Ted Sizer came to mind as I watched our eighth-graders present their mock Congressional hearings yesterday and today on the Constitution, political philosophers, how our government works, and much more:
When the students forget the explicit contents of today’s lesson – and we know that they will – what is left? Anything? What happens after they forget the difference between atomic number and atomic mass? What is left after they forget the difference between the Declaration of the Rights of Man and the Universal Declaration of Human Rights? After they forget the rhyme and scheme and meter of a Shakespearean Sonnet or between sin, cos and tan? ~Ted Sizer
But what happens when they “own” that learning? They will not quickly forget when they research and present like they did today. I was so impressed with how prepared they were to answer our questions as we pushed them to think deeper, defend fully, and articulate clearly.
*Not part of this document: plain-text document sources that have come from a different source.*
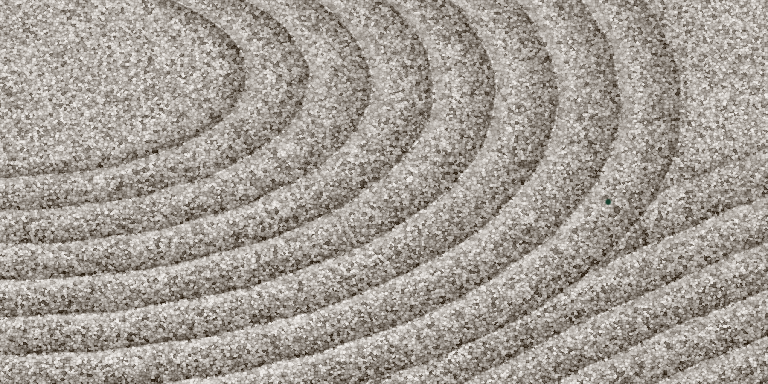
Write a Shadertoy shader that draws this texture.

```glsl
// Raked gravel garden: nested elliptical ridges meeting slanted furrows.

vec2 hash2(vec2 p) {
    vec3 q = fract(p.xyx * vec3(0.1031, 0.1030, 0.0973));
    q += dot(q, q.yzx + 33.33);
    return fract((q.xx + q.yz) * q.zy);
}

// Cellular grains: x = random tone of the nearest grain, y = distance to it.
vec2 grains(vec2 p) {
    vec2 cell = floor(p), nearest = vec2(0.5, 9.0);
    for (int j = -1; j <= 1; j++)
    for (int i = -1; i <= 1; i++) {
        vec2 id = cell + vec2(i, j);
        float d = length(id + hash2(id) - p);
        if (d < nearest.y) nearest = vec2(hash2(id + 71.0).x, d);
    }
    return nearest;
}

// Ring number at p: 0 on the inner plateau rim, 7 on the outermost crease.
// Centre and flattening drift with the ring, so refine a few times.
float ringIndex(vec2 p) {
    float k = 3.0;
    for (int i = 0; i < 6; i++) {
        float a = 0.646 + 0.162 * k;
        float b = 0.268 + 0.073 * k + 0.00156 * k * k;
        float y = p.y - 0.805 + 0.0117 * k;
        k = (length(vec2(p.x, y * a / b)) - 0.646) / 0.162;
        k = clamp(k, -2.5, 11.0);
    }
    return k;
}

// Shadow across one ridge: lit start, gradual falloff, sharp crease at the end.
float ridgeShadow(float k) {
    float f = fract(k);
    float slope = 0.70 * smoothstep(0.15, 0.85, f);
    float crease = 0.40 * smoothstep(0.82, 0.94, f);
    return (slope + crease) * (1.0 - smoothstep(0.95, 1.0, f));
}

// Smooth lit lip just past a crease.
float creaseLip(float k) {
    float f = fract(k);
    return smoothstep(0.0, 0.04, f) * (1.0 - smoothstep(0.08, 0.26, f));
}

void mainImage(out vec4 fragColor, in vec2 fragCoord) {
    vec2 p = fragCoord / iResolution.y;

    // Hand-raked irregularity
    vec2 wobble = 0.0022 * sin(p.yx * vec2(31.0, 23.0) + 2.0 * sin(p * 13.0))
                + 0.0008 * sin(p.yx * 83.0 + p * 47.0);
    vec2 q = p + wobble;

    // Elliptical ridges, flat plateau inside
    float k = ringIndex(q);
    float side = smoothstep(0.1, 0.8, q.y);
    float onRings = smoothstep(-0.02, 0.02, k);
    float shadow = ridgeShadow(k) * mix(1.0, 0.84, side);
    shadow *= smoothstep(-0.55, -0.1, k);
    float plateau = 1.0 - smoothstep(-0.1, 0.05, k);
    float lip = creaseLip(k) * onRings;
    float light = 0.715 - 0.27 * shadow - 0.03 * plateau;
    light += 0.06 * lip * (1.0 - side);
    light -= 0.06 * exp(-7.0 * fract(k)) * side * onRings;

    // Slanted furrows outside the rings
    float d = 2.0 - q.x;
    float u = (1.0 - q.y - 0.39 - 0.385 * d - 0.1 * d * d) / 0.122;
    float raked = smoothstep(-0.9, 0.7, u);
    float outer = 0.685 - 0.24 * ridgeShadow(u) * raked + 0.02 * smoothstep(0.0, 1.0, u);
    outer -= 0.07 * exp(-max(k - 7.0, 0.0) * 7.0) * side;
    float outside = smoothstep(6.96, 7.03, k);
    light = mix(light, outer, outside);
    lip = mix(lip, creaseLip(u) * raked, outside);

    // Gravel: two grain sizes, dark gaps and a few dark stones
    vec2 fine = grains(p * vec2(132.0, 156.0));
    vec2 coarse = grains(p * vec2(70.0, 88.0) + 19.0);
    float tone = 0.34 * (fine.x - 0.5) + 0.12 * (coarse.x - 0.5);
    tone -= 0.26 * (fine.y - 0.42) + 0.08 * (coarse.y - 0.42);
    tone -= 0.10 * (1.0 - smoothstep(0.0, 0.2, fine.x));
    tone -= 0.14 * smoothstep(0.94, 0.98, coarse.x) * (1.0 - smoothstep(0.2, 0.5, coarse.y));

    // Grains look finer and calmer on the lips, rougher on the slopes
    float contrast = mix(1.12, 0.92, p.y) * (1.0 - 0.4 * lip);
    light = clamp(light + contrast * tone, 0.1, 0.93);

    // Warm grey tint, stronger in the shade
    vec3 color = light + vec3(0.045, 0.0, -0.05) * (1.2 - light);

    // Lone green pebble
    float pebble = 1.0 - smoothstep(0.004, 0.010, length(p - vec2(1.584, 0.474)));
    color = mix(color, vec3(0.08, 0.24, 0.17), pebble);

    fragColor = vec4(color, 1.0);
}
```
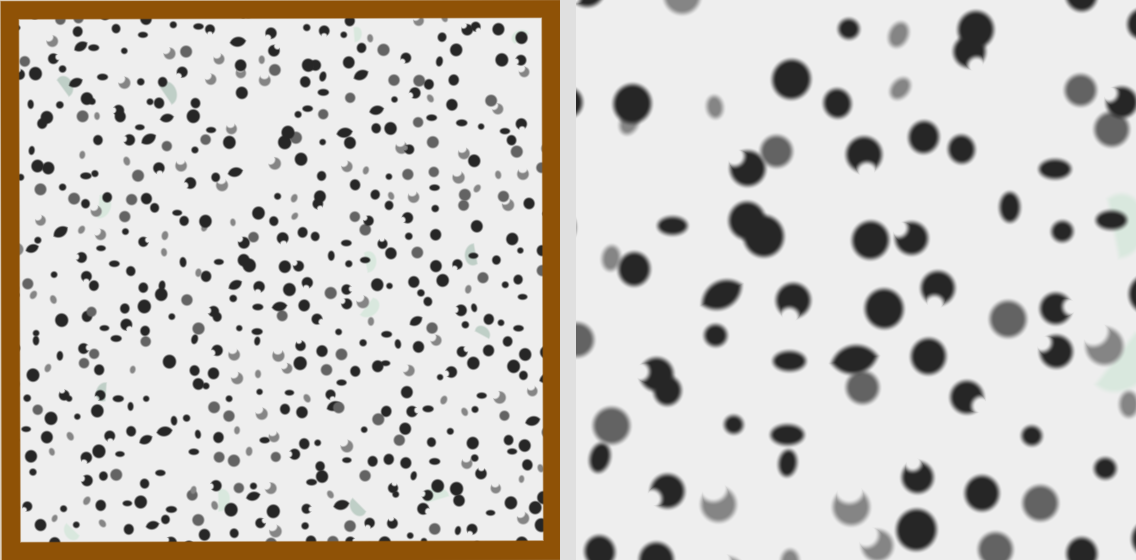
Left, the full canvas; right, a detail of the centre.
Write a WebGL 2 fragment shader that draws this pattern.

```glsl
#version 300 es
precision highp float;
// A pale speckled panel in a plain brown frame, tilted very slightly.
// Jittered grids scatter soft dots, ovals, bitten discs and leaves over
// a few faint green chips; every shape is a signed distance function.

uniform vec2 u_resolution;
out vec4 fragColor;

const vec3 PAPER  = vec3(0.933);
const vec3 FRAME  = vec3(0.56, 0.32, 0.025);
const vec3 MARGIN = vec3(0.87, 0.82, 0.75);
const vec3 MINT   = vec3(0.85, 0.91, 0.87);
const vec3 SAGE   = vec3(0.75, 0.81, 0.78);
const float BLACK = 0.15, GREY = 0.39, SILVER = 0.52;

const float SPECK_CELLS = 25.0;
const float CHIP_CELLS = 4.0;
const float SOFTNESS = 0.0024;

vec3 hash3(vec2 cell, float seed) {
    vec3 p = fract((cell.xyx + seed) * vec3(0.1031, 0.1030, 0.0973));
    p += dot(p, p.yxz + 33.33);
    return fract((p.xxy + p.yzz) * p.zyx);
}

vec2 rotate(vec2 p, float angle) {
    float c = cos(angle), s = sin(angle);
    return vec2(c * p.x + s * p.y, c * p.y - s * p.x);
}

float boxDistance(vec2 p, vec2 halfSize) {
    vec2 q = abs(p) - halfSize;
    return length(max(q, 0.0)) + min(max(q.x, q.y), 0.0);
}

float ovalDistance(vec2 p, vec2 radii) {
    float k = length(p / radii);
    return k * (k - 1.0) / max(length(p / (radii * radii)), 1e-4);
}

// Disc with a round bite taken out along the given direction
float bittenDistance(vec2 p, float radius, float angle, float bite) {
    vec2 mouth = radius * 1.05 * vec2(cos(angle), sin(angle));
    return max(length(p) - radius, bite * radius - length(p - mouth));
}

// Two crossing arcs, given half length and half width
float leafDistance(vec2 p, float len, float width) {
    float radius = (len * len + width * width) / (2.0 * width);
    return length(vec2(p.x, abs(p.y) + radius - width)) - radius;
}

float coverage(float d, float softness) {
    float s = max(softness, 0.7 / u_resolution.y);
    return 1.0 - smoothstep(-s, s, d);
}

// Returns distance in x and grey tone in y for one speck
vec2 speck(vec2 p, float kind, vec3 rnd) {
    float size = mix(0.9, 1.1, rnd.x);
    p /= size;
    float turn = (rnd.y - 0.5) * 0.5;
    vec2 q = rotate(p, turn);
    vec2 shape;
    if (kind < 0.17)      shape = vec2(ovalDistance(q, vec2(0.0108, 0.0112)), BLACK);
    else if (kind < 0.30) shape = vec2(ovalDistance(q, vec2(0.0084, 0.0090)), BLACK);
    else if (kind < 0.42) shape = vec2(ovalDistance(q, vec2(0.0060, 0.0058)), BLACK);
    else if (kind < 0.58) shape = vec2(length(p) - 0.0098, GREY);
    else if (kind < 0.66) shape = vec2(ovalDistance(p, vec2(0.0090, 0.0055)), BLACK);
    else if (kind < 0.71) shape = vec2(ovalDistance(q, vec2(0.0056, 0.0083)), BLACK);
    else if (kind < 0.81) shape = vec2(bittenDistance(p, 0.0095, 6.28 * rnd.y, 0.6), BLACK);
    else if (kind < 0.89) shape = vec2(bittenDistance(p, 0.0100, 2.1 + 2.0 * turn, 0.85), SILVER);
    else if (kind < 0.95) shape = vec2(ovalDistance(rotate(p, 3.0 * turn), vec2(0.0052, 0.0072)), SILVER);
    else                  shape = vec2(leafDistance(rotate(p, 0.35 + turn), 0.0120, 0.0070) - 0.001, BLACK);
    return vec2(shape.x * size, shape.y);
}

vec3 addChips(vec3 color, vec2 uv) {
    vec2 home = floor(uv * CHIP_CELLS);
    for (int y = -1; y <= 1; y++)
    for (int x = -1; x <= 1; x++) {
        vec2 cell = home + vec2(x, y);
        vec3 place = hash3(cell, 71.0), look = hash3(cell, 113.0);
        vec2 p = uv - (cell + 0.1 + 0.8 * place.xy) / CHIP_CELLS;
        p = rotate(p, 6.28 * look.x);
        float radius = mix(0.012, 0.021, look.y);
        float d = max(ovalDistance(p, radius * vec2(1.1, 0.85)), 0.3 * p.x - p.y - 0.25 * radius);
        vec3 tint = mix(MINT, SAGE, step(0.83, look.z));
        color = mix(color, tint, coverage(d, SOFTNESS) * step(place.z, 0.85));
    }
    return color;
}

vec3 addSpecks(vec3 color, vec2 uv) {
    vec2 home = floor(uv * SPECK_CELLS);
    for (int y = -1; y <= 1; y++)
    for (int x = -1; x <= 1; x++) {
        vec2 cell = home + vec2(x, y);
        vec3 place = hash3(cell, 17.0), look = hash3(cell, 43.0);
        vec2 p = uv - (cell + 0.5 + 0.86 * (place.xy - 0.5)) / SPECK_CELLS;
        vec2 s = speck(p, look.z, look);
        float density = mix(0.98, 0.82, cell.y / SPECK_CELLS); // sparser on top
        color = mix(color, vec3(s.y), coverage(s.x, SOFTNESS) * step(place.z, density));
    }
    return color;
}

void main() {
    vec2 uv = gl_FragCoord.xy / u_resolution;
    vec3 panel = addSpecks(addChips(PAPER, uv), uv);

    // Frame around the panel, with a hairline margin at the upper left
    float panelEdge = boxDistance(rotate(uv - vec2(0.502, 0.5), 0.003), vec2(0.4667));
    float frameEdge = boxDistance(rotate(uv - vec2(0.502, 0.499), 0.002), vec2(0.5));
    vec3 color = mix(MARGIN, FRAME, coverage(frameEdge, 0.0015));
    color = mix(color, panel, coverage(panelEdge, 0.002));
    fragColor = vec4(color, 1.0);
}
```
What “is left” after work like this is the meaningful learning. These experiences will stay with them as they navigate their own civic responsibilities with an understanding of what and who came before them. A thoughtful history teacher provided opportunities for real life learning that will carry them into the future.